The interface quickly became a major source of ire for me personally. The menu system is sometimes painfully unintuitive with the vast array of icons sometimes given scant or no explanation. For example; in the squads menu there are 5 icons available next to your groups of creatures. Hovering over two of these icons displays a pop up explaining what that particular button does however the other three, inevitably the ones with icons that aren’t self explanatory, show nothing to suggest what they’re used for. In 2013, surely this is Game Design 101?
The camera angle is equally frustrating as it’s nearly impossible to get a perfect view of the action. Zooming in brings you a little bit too close for comfort, leaving you with a very limited field of view. This becomes a particular issue during combat as all the units, both yours and the enemies, meld together into a chaotic bundle of mini explosions, flailing limbs and hit points. While this may have been a conscious design choice to reflect the cartoony look to the game it unfortunately makes me nigh on impossible to issue commands to your units. Similarly, zooming out is equally unhelpful. The camera then switches to a top down view and completely removes any feeling of connection from the game.
Also disappointing are the overall graphics. While the cutesy and cartoony characters are quite nicely modelled, if not a bit angular and blocky, the game contains one of my major bugbears; The characters lips don’t move when they speak. You may think this is picky (hell, I think this is picky) but there’s something about watching a cutscene featuring voice overs and the character models waving their arms around but with their lips firmly planted shut that creates an instant loathing within me.
Perversely though, and in spite of all the above, Impire has some charm – The script during the admittedly overly-long cutscenes is witty, self-aware and decidedly adult in places. I was fairly taken back when during the initial cutscene one character describes another with a beautifully enunciated ‘little prick’.
The missions are also suitably demonic and quite amusing, with goals such as poisoning a town with barrels of rotten rat flesh. They’re bizarre but fit the theme and sense of humour of the game perfectly.
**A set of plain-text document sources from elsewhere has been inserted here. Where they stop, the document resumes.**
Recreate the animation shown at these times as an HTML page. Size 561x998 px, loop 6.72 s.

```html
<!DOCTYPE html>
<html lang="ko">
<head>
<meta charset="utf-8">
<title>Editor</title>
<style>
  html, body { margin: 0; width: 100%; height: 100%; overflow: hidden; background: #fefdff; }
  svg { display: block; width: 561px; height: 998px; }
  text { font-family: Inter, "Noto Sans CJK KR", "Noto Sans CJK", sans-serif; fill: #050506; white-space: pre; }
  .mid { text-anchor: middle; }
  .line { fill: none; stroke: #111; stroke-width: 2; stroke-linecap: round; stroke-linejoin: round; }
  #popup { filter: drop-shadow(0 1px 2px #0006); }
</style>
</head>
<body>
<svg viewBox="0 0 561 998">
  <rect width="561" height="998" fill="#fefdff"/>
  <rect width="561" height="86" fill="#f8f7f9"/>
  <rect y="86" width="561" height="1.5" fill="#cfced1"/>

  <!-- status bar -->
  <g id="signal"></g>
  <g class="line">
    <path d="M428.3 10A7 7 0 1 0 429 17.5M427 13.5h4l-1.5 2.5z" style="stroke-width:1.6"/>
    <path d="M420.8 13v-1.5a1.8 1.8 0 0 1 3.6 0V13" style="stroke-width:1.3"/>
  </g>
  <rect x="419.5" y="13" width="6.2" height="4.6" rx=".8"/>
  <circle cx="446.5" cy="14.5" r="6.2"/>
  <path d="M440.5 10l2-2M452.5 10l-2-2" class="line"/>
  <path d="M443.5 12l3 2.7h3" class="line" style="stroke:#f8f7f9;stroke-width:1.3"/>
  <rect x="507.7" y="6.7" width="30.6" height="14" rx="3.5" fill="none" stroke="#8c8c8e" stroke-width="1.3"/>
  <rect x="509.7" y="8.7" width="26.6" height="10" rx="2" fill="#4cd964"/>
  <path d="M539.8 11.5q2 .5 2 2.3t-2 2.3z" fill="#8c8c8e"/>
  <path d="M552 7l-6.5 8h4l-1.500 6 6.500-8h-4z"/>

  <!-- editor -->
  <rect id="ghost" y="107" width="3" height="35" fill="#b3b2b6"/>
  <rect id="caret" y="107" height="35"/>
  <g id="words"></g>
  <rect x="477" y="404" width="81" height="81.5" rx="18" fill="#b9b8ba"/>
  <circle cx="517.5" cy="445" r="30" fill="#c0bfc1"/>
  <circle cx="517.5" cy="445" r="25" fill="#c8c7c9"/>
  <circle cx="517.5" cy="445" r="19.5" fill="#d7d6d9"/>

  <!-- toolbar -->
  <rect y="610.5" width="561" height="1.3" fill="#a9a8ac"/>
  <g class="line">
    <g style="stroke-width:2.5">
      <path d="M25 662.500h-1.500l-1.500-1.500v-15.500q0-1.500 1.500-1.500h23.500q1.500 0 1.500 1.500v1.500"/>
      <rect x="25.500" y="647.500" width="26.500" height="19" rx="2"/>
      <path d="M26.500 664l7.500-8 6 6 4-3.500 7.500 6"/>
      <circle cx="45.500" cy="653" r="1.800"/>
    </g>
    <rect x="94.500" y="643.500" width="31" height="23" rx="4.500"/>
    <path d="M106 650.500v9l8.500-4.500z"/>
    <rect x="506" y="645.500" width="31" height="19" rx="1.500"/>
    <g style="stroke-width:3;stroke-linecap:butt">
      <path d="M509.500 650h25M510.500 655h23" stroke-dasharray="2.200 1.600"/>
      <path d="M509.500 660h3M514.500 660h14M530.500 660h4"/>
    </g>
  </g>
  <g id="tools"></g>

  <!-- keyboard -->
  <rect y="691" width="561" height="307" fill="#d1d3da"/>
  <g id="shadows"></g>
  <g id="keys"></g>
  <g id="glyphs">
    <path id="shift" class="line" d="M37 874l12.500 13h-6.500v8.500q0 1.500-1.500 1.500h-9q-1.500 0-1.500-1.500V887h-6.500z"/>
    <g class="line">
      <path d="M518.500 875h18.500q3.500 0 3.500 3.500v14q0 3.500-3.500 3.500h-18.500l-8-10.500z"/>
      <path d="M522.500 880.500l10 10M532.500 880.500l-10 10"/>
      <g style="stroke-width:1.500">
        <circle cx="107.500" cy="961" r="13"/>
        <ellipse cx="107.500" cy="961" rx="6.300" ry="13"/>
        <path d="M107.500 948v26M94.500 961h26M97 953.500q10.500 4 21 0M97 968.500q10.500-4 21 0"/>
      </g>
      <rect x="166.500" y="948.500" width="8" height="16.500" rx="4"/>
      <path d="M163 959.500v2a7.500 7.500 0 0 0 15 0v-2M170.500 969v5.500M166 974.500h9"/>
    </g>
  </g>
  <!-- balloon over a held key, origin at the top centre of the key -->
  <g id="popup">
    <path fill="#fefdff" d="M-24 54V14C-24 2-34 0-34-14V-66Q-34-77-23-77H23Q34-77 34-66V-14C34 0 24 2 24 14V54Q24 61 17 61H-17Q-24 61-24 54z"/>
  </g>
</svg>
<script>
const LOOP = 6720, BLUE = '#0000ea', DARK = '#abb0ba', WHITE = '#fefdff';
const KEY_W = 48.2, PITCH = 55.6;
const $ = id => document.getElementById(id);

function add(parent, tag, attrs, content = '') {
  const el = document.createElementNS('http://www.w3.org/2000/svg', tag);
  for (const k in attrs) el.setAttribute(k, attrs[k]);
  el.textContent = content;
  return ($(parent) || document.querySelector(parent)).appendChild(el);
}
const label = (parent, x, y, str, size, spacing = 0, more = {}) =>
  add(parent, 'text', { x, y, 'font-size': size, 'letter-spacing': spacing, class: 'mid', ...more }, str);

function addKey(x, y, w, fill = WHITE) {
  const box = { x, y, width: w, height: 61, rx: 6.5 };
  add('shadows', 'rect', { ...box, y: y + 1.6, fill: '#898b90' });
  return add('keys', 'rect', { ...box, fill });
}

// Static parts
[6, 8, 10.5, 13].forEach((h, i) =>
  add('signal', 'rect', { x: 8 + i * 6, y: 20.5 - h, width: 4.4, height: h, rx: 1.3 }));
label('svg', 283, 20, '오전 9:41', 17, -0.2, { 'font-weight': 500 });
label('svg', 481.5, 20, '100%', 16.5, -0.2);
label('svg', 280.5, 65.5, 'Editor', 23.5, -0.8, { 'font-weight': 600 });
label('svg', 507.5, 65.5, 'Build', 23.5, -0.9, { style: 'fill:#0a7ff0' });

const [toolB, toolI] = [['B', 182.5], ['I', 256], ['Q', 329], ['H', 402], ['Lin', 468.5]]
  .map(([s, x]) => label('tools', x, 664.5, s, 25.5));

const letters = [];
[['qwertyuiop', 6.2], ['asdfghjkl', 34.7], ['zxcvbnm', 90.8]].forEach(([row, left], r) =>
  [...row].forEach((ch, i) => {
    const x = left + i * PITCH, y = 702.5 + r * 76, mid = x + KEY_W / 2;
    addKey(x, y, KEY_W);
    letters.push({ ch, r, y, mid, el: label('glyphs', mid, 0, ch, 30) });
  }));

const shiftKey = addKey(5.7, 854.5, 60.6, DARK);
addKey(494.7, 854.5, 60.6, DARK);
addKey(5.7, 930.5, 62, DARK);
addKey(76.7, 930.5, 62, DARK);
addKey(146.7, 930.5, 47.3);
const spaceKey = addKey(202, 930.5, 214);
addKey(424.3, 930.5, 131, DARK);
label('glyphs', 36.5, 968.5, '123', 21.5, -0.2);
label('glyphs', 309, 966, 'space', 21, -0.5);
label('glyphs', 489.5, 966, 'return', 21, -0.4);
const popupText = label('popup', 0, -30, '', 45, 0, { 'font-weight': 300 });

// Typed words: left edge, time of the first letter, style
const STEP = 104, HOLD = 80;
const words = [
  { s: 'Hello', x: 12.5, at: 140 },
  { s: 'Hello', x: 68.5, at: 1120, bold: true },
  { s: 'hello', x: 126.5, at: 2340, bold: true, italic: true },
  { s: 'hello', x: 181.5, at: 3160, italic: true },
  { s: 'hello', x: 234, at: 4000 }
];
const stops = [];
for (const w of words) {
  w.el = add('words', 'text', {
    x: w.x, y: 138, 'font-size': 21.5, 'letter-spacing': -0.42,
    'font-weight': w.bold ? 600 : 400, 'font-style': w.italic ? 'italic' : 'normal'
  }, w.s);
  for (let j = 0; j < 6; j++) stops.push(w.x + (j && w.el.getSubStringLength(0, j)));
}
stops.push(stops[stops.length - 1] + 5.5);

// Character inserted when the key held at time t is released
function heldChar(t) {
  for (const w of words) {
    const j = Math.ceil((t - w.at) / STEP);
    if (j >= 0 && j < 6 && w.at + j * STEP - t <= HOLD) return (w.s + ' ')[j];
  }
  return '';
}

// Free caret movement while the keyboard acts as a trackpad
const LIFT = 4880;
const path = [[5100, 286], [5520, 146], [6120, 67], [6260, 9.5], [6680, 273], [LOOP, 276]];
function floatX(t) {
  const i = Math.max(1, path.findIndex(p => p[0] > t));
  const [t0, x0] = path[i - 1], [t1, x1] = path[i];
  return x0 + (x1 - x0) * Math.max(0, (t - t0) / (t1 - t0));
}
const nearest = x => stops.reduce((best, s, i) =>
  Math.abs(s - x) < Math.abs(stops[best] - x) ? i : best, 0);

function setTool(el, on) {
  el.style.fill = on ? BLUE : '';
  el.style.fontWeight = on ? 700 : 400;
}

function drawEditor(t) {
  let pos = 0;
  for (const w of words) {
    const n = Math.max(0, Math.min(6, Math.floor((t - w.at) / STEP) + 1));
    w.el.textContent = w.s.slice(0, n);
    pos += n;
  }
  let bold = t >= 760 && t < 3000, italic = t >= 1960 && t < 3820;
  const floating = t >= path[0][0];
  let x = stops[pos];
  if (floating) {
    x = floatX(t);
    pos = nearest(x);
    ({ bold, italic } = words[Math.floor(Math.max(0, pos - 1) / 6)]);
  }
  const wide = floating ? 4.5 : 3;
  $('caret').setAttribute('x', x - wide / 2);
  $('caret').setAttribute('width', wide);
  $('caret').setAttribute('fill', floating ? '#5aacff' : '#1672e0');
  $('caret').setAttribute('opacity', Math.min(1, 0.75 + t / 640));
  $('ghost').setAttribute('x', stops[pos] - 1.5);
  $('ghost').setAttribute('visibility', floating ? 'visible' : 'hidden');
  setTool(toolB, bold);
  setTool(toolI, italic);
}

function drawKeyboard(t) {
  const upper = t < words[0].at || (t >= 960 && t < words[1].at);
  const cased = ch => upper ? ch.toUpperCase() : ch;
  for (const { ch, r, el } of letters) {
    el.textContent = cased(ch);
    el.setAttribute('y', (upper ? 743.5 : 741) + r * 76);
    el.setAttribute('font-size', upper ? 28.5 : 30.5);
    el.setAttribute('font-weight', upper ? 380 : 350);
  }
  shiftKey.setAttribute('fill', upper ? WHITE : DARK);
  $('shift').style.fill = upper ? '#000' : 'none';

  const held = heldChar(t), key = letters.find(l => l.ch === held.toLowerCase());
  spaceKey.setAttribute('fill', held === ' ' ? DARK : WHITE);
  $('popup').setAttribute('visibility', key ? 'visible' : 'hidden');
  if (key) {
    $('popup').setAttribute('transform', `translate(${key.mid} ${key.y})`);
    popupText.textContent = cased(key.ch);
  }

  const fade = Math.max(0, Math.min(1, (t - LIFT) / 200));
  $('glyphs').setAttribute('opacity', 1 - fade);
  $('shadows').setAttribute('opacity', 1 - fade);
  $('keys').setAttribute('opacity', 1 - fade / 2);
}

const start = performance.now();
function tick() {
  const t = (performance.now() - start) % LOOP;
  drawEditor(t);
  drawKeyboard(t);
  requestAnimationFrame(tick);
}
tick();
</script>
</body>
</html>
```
In summary, it’s cripplingly obvious how much Impire wanted to be Dungeon Keeper and it sadly falls way short. It unfortunately comes across less like an updated and loving tribute and more like the New Look knock off of a designer label. That’s not to say Impire is a bad game, it’s quite clearly not. Much like the aforementioned clothing brand, it’s an entirely adequate product, it just sadly pales in insignificance when placed next to the exalted company it tries so hard to emulate.
MLG Rating: 5/10 Platform: PC Release Date: 14/02/2013
Disclosure: Midlife Gamer were provided a digital copy of Impire for review purposes. The title was reviewed over the course of 2 weeks on a PC. For more information on what our scores mean, plus details of our reviews policy, click here.